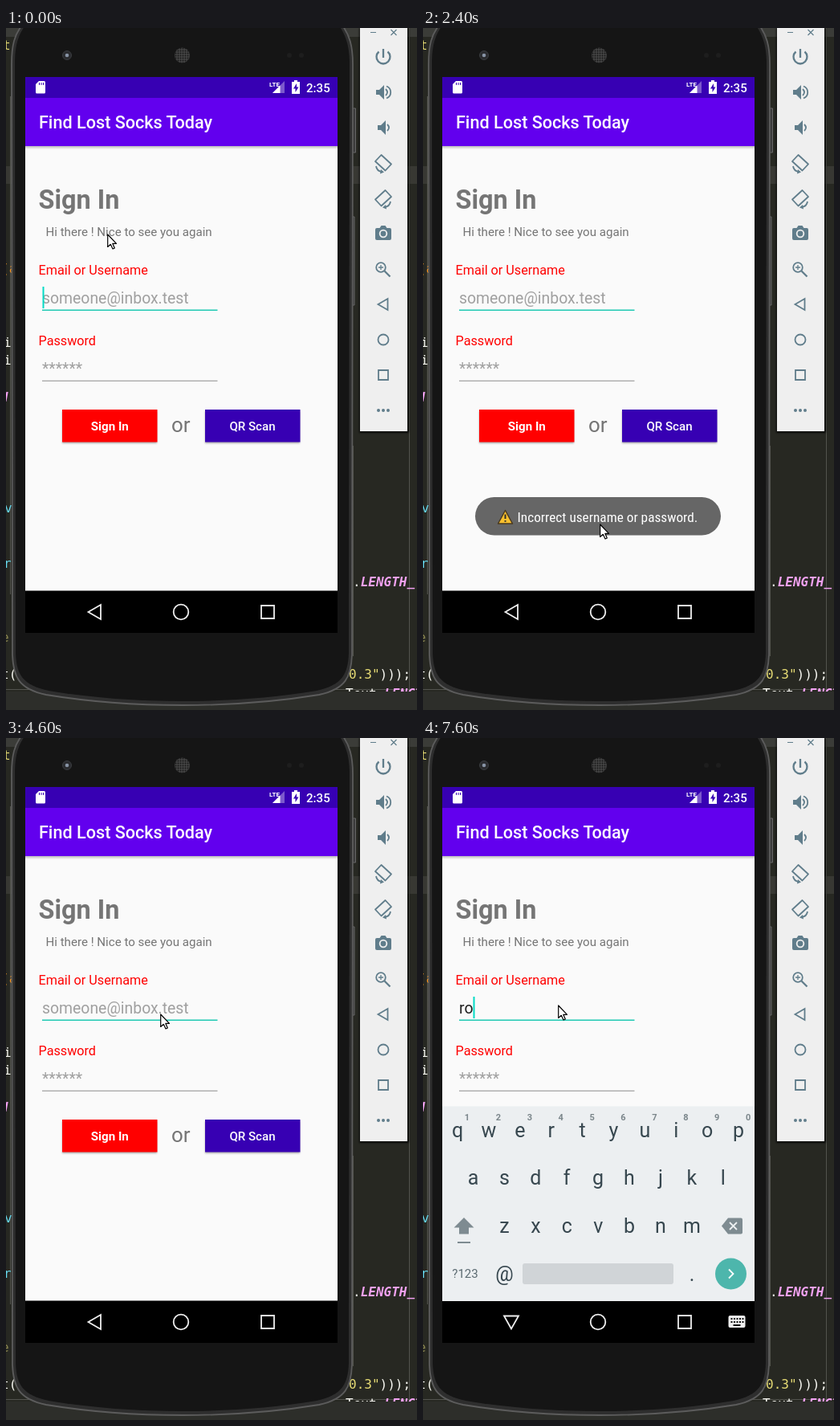
An HTML page that plays this animation: 512 px wide and 849 px high, repeating every 8000 ms.

```html
<!DOCTYPE html>
<html lang="en">
<head>
<meta charset="utf-8">
<title>Sign in</title>
<style>
  html, body { margin: 0; width: 100%; height: 100%; overflow: hidden; background: #272822; }
  svg { display: block; width: 512px; height: 849px; font-family: Roboto, sans-serif; }
  .code { font: 16px "DejaVu Sans Mono", monospace; }
  .const { font-weight: 700; font-style: italic; fill: #f3a2f3; }
  .mid { text-anchor: middle; }
  .line { fill: none; stroke-width: 1.8; }
  .label { font-size: 16.2px; fill: #f00; }
  .input { font-size: 19.4px; fill: #a0a0a0; }
  .button { font-size: 15.1px; fill: #fff; text-anchor: middle; }
  .key { font-size: 25px; fill: #37474f; text-anchor: middle; }
  .digit { font-size: 11px; font-weight: 700; fill: #7b868b; text-anchor: middle; }
  #toast text { font-family: "Roboto Condensed", Roboto, sans-serif; font-stretch: 75%; font-size: 17.3px; fill: #fff; }
</style>
</head>
<body>
<svg viewBox="0 0 512 849">
  <defs>
    <linearGradient id="fade" x2="0" y2="1">
      <stop stop-color="#000" stop-opacity=".25"/><stop offset="1" stop-color="#000" stop-opacity="0"/>
    </linearGradient>
    <pattern id="mesh" width="3" height="3" patternUnits="userSpaceOnUse">
      <rect width="3" height="3" fill="#444"/><circle cx="1.5" cy="1.5" r="1" fill="#191919"/>
    </pattern>
    <filter id="soft" x="-20%" y="-20%" width="140%" height="150%"><feGaussianBlur stdDeviation="1.2"/></filter>
    <clipPath id="editor"><path d="M0 0H512V826H0z"/></clipPath>
  </defs>

  <!-- code editor behind the emulator -->
  <path fill="#272822" d="M0 0H512V849H0z"/>
  <path fill="#3b3c38" d="M0 0H512V11H0z"/>
  <path fill="#383833" d="M0 172H512V194H0z"/>
  <path fill="#2d2e2a" d="M0 826H512V849H0z"/>
  <path stroke="#53544e" fill="none" d="M502.500 0V823M432.500 520V782M0 823.500H512M5.500 85V705"/>
  <g class="code" clip-path="url(#editor)" fill="#f8f8f2">
    <text x="-4" y="27" fill="#e6db74">t</text>
    <text x="-6" y="305" fill="#fd971f">(a</text>
    <text x="-3" y="397">i</text>
    <text x="-3" y="419">i</text>
    <text x="-7" y="465" class="const">H</text>
    <text x="-2" y="603" fill="#66d9ef">v</text>
    <text x="-3" y="672" fill="#66d9ef">rm</text>
    <text x="-6" y="764" fill="#8f8a52">e</text>
    <text x="-6" y="810">t(r</text>
    <text x="432" y="695">.<tspan class="const">LENGTH_</tspan></text>
    <text x="427" y="810"><tspan fill="#e6db74">0.3"</tspan>)));</text>
    <text x="423" y="834">Text.<tspan class="const">LENGTH_</tspan></text>
  </g>

  <!-- emulator tool bar -->
  <path fill="#000" opacity=".7" filter="url(#soft)" d="M440 0H502V504H440z"/>
  <path fill="#efefef" d="M441 0H500V502H441z"/>
  <g class="line" stroke="#607d8b">
    <path d="M454 5.500h7M479.500 2l7 7M486.500 2l-7 7" stroke-width="1.2"/>
    <path stroke-width="2.3" d="M470 26v11M464.500 29.500a8.500 8.500 0 1 0 11 0"/>
    <g id="speaker"><path fill="#607d8b" stroke="none" d="M461 77h4l6 -6v18l-6 -6h-4z"/><path d="M473 76q4 4 0 8"/></g>
    <path d="M474 72.500a8 8 0 0 1 0 15"/>
    <use href="#speaker" x="2" y="44"/>
    <g id="rotate" stroke-linejoin="round">
      <path d="M467.500 158l12.500 11.500 -7.500 8 -12.500 -11.500zM461 172q1 6 7 7"/>
      <path fill="#607d8b" stroke="none" d="M467 176l4 3.500 -5 2z"/>
    </g>
    <use href="#rotate" transform="matrix(-1 0 0 1 940 44)"/>
    <path fill="#607d8b" stroke="none" d="M462 249h3.500l2 -3h5l2 3h3.500q2 0 2 2v11q0 2 -2 2h-16q-2 0 -2 -2v-11q0 -2 2 -2z"/>
    <circle cx="470" cy="256" r="4.300" stroke="#efefef"/>
    <path d="M471.500 302.500l7 7" stroke-width="2.300"/>
    <circle cx="467" cy="298" r="5.800"/><path d="M464 298h6M467 295v6" stroke-width="1.300"/>
    <path d="M463.500 344l12 -7v14z"/><circle cx="470" cy="388" r="6.500"/><path d="M464 426h12v12h-12z"/>
    <path d="M464 476h0M470 476h0M476 476h0" stroke-width="4" stroke-linecap="round"/>
  </g>

  <!-- phone body: rim, then face -->
  <path fill="#3b3b3b" stroke="#666" d="M431 100h4.500v55H431zM431 235h3v110h-3z"/>
  <path fill="#2e2e2e" stroke="#5c5c5c" stroke-width="1.800" d="M22 -6C10 8 7 22 7 45L8 780C9 808 16 823 50 830C105 839 165 843 220 843S335 839 390 830C423 823 430 808 431 780L432 45C432 22 428 8 417 -6z"/>
  <path fill="#151515" d="M26 -6C14 9 11 24 11 45L12 778C13 804 20 818 53 825C107 834 165 838 220 838S333 834 387 825C419 818 426 804 427 778L428 45C428 24 424 9 413 -6z"/>
  <circle cx="76" cy="34" r="5.500" fill="#2a2b2e" stroke="#3a3c40"/><circle cx="76" cy="34" r="2.300" fill="#8793a5"/>
  <circle cx="219.500" cy="34" r="9.500" fill="url(#mesh)"/>
  <circle cx="353" cy="34" r="3" fill="#1e1e1e"/><circle cx="368" cy="34" r="3" fill="#1e1e1e"/>

  <!-- app screen -->
  <path fill="#fafafa" d="M24 61H413V702H24z"/>
  <path fill="url(#fade)" d="M24 147H413V151H24z"/>
  <path fill="#6200ee" d="M24 86H413V147H24z"/>
  <path fill="#3700b3" d="M24 61H413V87H24z"/>
  <g fill="#fff">
    <path d="M41 66h6.500q1.500 0 1.500 1.500V80q0 1.500 -1.500 1.500h-9q-1.500 0 -1.500 -1.500V70z"/>
    <path stroke="#3700b3" d="M41.500 68v3M44 68v3M46.500 68v3"/>
    <text x="328" y="73" font-size="8" font-weight="700">LTE</text>
    <path opacity=".35" d="M347 66V81H332z"/><path d="M341.500 71.500V81H332z"/>
    <path d="M359 65h4v2h3v15h-10V67h3z"/><path fill="#3700b3" d="M362 69l-4 6.500h2.500V80l4 -6.500H362z"/>
    <text x="374" y="79.500" font-size="15.1" font-weight="500">2:35</text>
    <text x="41" y="125" font-size="21.6" font-weight="500">Find Lost Socks Today</text>
  </g>
  <g fill="#757575">
    <text x="40.500" y="225" font-size="32.4" font-weight="700">Sign In</text>
    <text x="49.500" y="259" font-size="15.1">Hi there ! Nice to see you again</text>
    <text x="206" y="503" font-size="25.9">or</text>
  </g>
  <text class="label" x="40.500" y="306.500">Email or Username</text>
  <text class="label" x="40.500" y="395">Password</text>
  <text class="input" id="email" x="45" y="343"></text>
  <text class="input" x="45" y="431">******</text>
  <path fill="#1fc9b3" d="M45 350.400H263.500V351.900H45z"/>
  <path fill="#8c8c8c" d="M45 438.700H263.500V439.800H45z"/>
  <path id="caret" fill="#03dac5" d="M45.500 322h2v27h-2z"/>
  <path fill="#000" opacity=".32" filter="url(#soft)" d="M70 477H188V517H70zM248 477H366V517H248z"/>
  <path fill="#f00" d="M70 475H188.500V515.500H70z"/>
  <path fill="#3700b3" d="M248 475H366.500V515.500H248z"/>
  <circle id="ripple" cx="128" cy="495" r="20" fill="#000" opacity=".12"/>
  <text class="button" x="129.300" y="501" font-weight="700">Sign In</text>
  <text class="button" x="307" y="501" font-weight="500">QR Scan</text>

  <g id="toast">
    <rect x="65" y="584" width="306" height="47.500" rx="23.700" fill="#666"/>
    <path d="M102.500 600.500l9 16.500h-18z" fill="#fbc02d" stroke="#4a3a20" stroke-width="1.500" stroke-linejoin="round"/>
    <path d="M102.500 605.500v5.500M102.500 613v1.800" stroke="#2d2d2d" stroke-width="2"/>
    <text id="message" x="117.500" y="614.500">Incorrect username or password.</text>
  </g>

  <path d="M24 700.500H413V753H24z"/>
  <g id="keyboard">
    <path fill="#eceff1" d="M24 458.500H413V701H24z"/>
    <g id="keys"></g>
    <path fill="#7e8b91" d="M51 597l12.500 12.500h-6.500v8h-12v-8h-6.500zM43 627h16v2h-16z"/>
    <path fill="#7e8b91" d="M380 597.500h16q2 0 2 2v16q0 2 -2 2h-16l-8 -10z"/>
    <path class="line" stroke="#eceff1" d="M382 603l9 9M391 603l-9 9"/>
    <text class="mid" x="52.500" y="672" font-size="15" fill="#5b6a71">?123</text>
    <rect x="124" y="654" width="188" height="26" rx="3" fill="#d0d4d7"/>
    <circle cx="383.500" cy="667" r="19.500" fill="#4db6ac"/>
    <path class="line" stroke="#fff" stroke-width="2" d="M381 661.500l5.500 5.500 -5.500 5.500"/>
  </g>
  <g class="line" stroke="#efefef" stroke-width="2">
    <path id="back" d="M102.500 727l15.500 -9v18z"/>
    <path id="hide" d="M110 735.500l-9 -16h18z"/>
    <circle cx="218" cy="727" r="9.300"/>
    <path d="M318 719h16v16h-16z"/>
    <g id="switcher" stroke="none">
      <rect x="380.500" y="719" width="21" height="15" rx="2" fill="#efefef"/>
      <path stroke="#111" stroke-width="2" stroke-dasharray="2 1.500" d="M383.500 723h16M383.500 727h16"/>
      <path stroke="#111" stroke-width="2" d="M386.500 731h9"/>
    </g>
  </g>

  <path id="pointer" fill="#fff" stroke="#000" stroke-width="1.200" stroke-linejoin="round" d="M.7 1V16.500L4.300 13.300L7 19L9.300 18L6.800 12.300H11.500z"/>
</svg>
<script>
const LOOP = 8000, STEP = 100;
const $ = id => document.getElementById(id);
const clamp = v => Math.max(0, Math.min(1, v));
const show = (id, on) => $(id).setAttribute('visibility', on ? 'visible' : 'hidden');

// time, x, y of the mouse pointer
const path = [
  [0, 126, 256], [300, 126, 290], [700, 126, 440], [900, 126, 489], [1000, 126, 500],
  [1700, 126, 500], [2000, 160, 562], [2300, 207, 617], [2400, 220, 617],
  [2700, 220, 617], [3200, 336, 620], [3300, 336, 620], [3900, 329, 547],
  [4200, 259, 388], [4600, 192, 343], [4800, 168, 332], [LOOP, 168, 332]
];
// moments at which the text caret flips, starting from visible
const blinks = [100, 600, 1100, 1600, 2200, 2800, 3200, 3700, 4300, 4700,
                5200, 5700, 6200, 6700, 7200, 7500];

function pointerAt(t) {
  const i = path.findIndex(p => p[0] > t);
  const [t0, x0, y0] = path[i - 1], [t1, x1, y1] = path[i];
  const k = (t - t0) / (t1 - t0);
  return [x0 + (x1 - x0) * k, y0 + (y1 - y0) * k].map(Math.round);
}

function addKey(char, x, y, cls = 'key') {
  const el = document.createElementNS('http://www.w3.org/2000/svg', 'text');
  el.setAttribute('class', cls);
  el.setAttribute('x', x);
  el.setAttribute('y', y);
  el.textContent = char;
  $('keys').append(el);
}
const addRow = (chars, x, y, cls) => [...chars].forEach((c, i) => addKey(c, x + i * 38.9, y, cls));
addRow('qwertyuiop', 43, 497);
addRow('1234567890', 55, 476, 'digit');
addRow('asdfghjkl', 62.5, 556);
addRow('zxcvbnm', 101.5, 615.5);
addKey('@', 101.5, 675.5);
addKey('.', 335, 675.5);

// keep the message inside the pill when no condensed face exists
if ($('message').getComputedTextLength() > 240) $('message').style.fontSize = '15.3px';

function draw(t) {
  const typed = t >= 7600 ? 'ro' : t >= 7500 ? 'r' : '';
  $('email').textContent = typed || 'someone@inbox.test';
  $('email').style.fill = typed ? '#212121' : '';
  $('caret').setAttribute('transform', `translate(${[0, 6, 17][typed.length]})`);
  show('caret', blinks.filter(b => b <= t).length % 2 === 0);

  $('pointer').setAttribute('transform', `translate(${pointerAt(t)})`);
  show('ripple', t >= 1000 && t < 1100);
  $('toast').setAttribute('opacity', Math.min(clamp((t - 1440) / 540), clamp((4200 - t) / 460)));

  const open = t >= 6100, rise = clamp((t - 6100) / 200);
  show('keyboard', open);
  show('hide', open);
  show('switcher', open);
  show('back', !open);
  $('keyboard').setAttribute('opacity', 0.62 + 0.38 * rise);
  $('keyboard').setAttribute('transform', `translate(0 ${Math.round(42.5 * (1 - rise) ** 1.6)})`);
}

let start;
function tick(now) {
  start ??= now;
  draw(Math.floor((now - start) % LOOP / STEP) * STEP);
  requestAnimationFrame(tick);
}
draw(0);
requestAnimationFrame(tick);
</script>
</body>
</html>
```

^^^^^^^^^^^^^^^^

* _Task to carry out_: What belongs in the answer is each line of the listing that contains the word "opacity".

* _Result of this exercise_:
      <stop stop-color="#000" stop-opacity=".25"/><stop offset="1" stop-color="#000" stop-opacity="0"/>
  <path fill="#000" opacity=".7" filter="url(#soft)" d="M440 0H502V504H440z"/>
    <path opacity=".35" d="M347 66V81H332z"/><path d="M341.500 71.500V81H332z"/>
  <path fill="#000" opacity=".32" filter="url(#soft)" d="M70 477H188V517H70zM248 477H366V517H248z"/>
  <circle id="ripple" cx="128" cy="495" r="20" fill="#000" opacity=".12"/>
  $('toast').setAttribute('opacity', Math.min(clamp((t - 1440) / 540), clamp((4200 - t) / 460)));
  $('keyboard').setAttribute('opacity', 0.62 + 0.38 * rise);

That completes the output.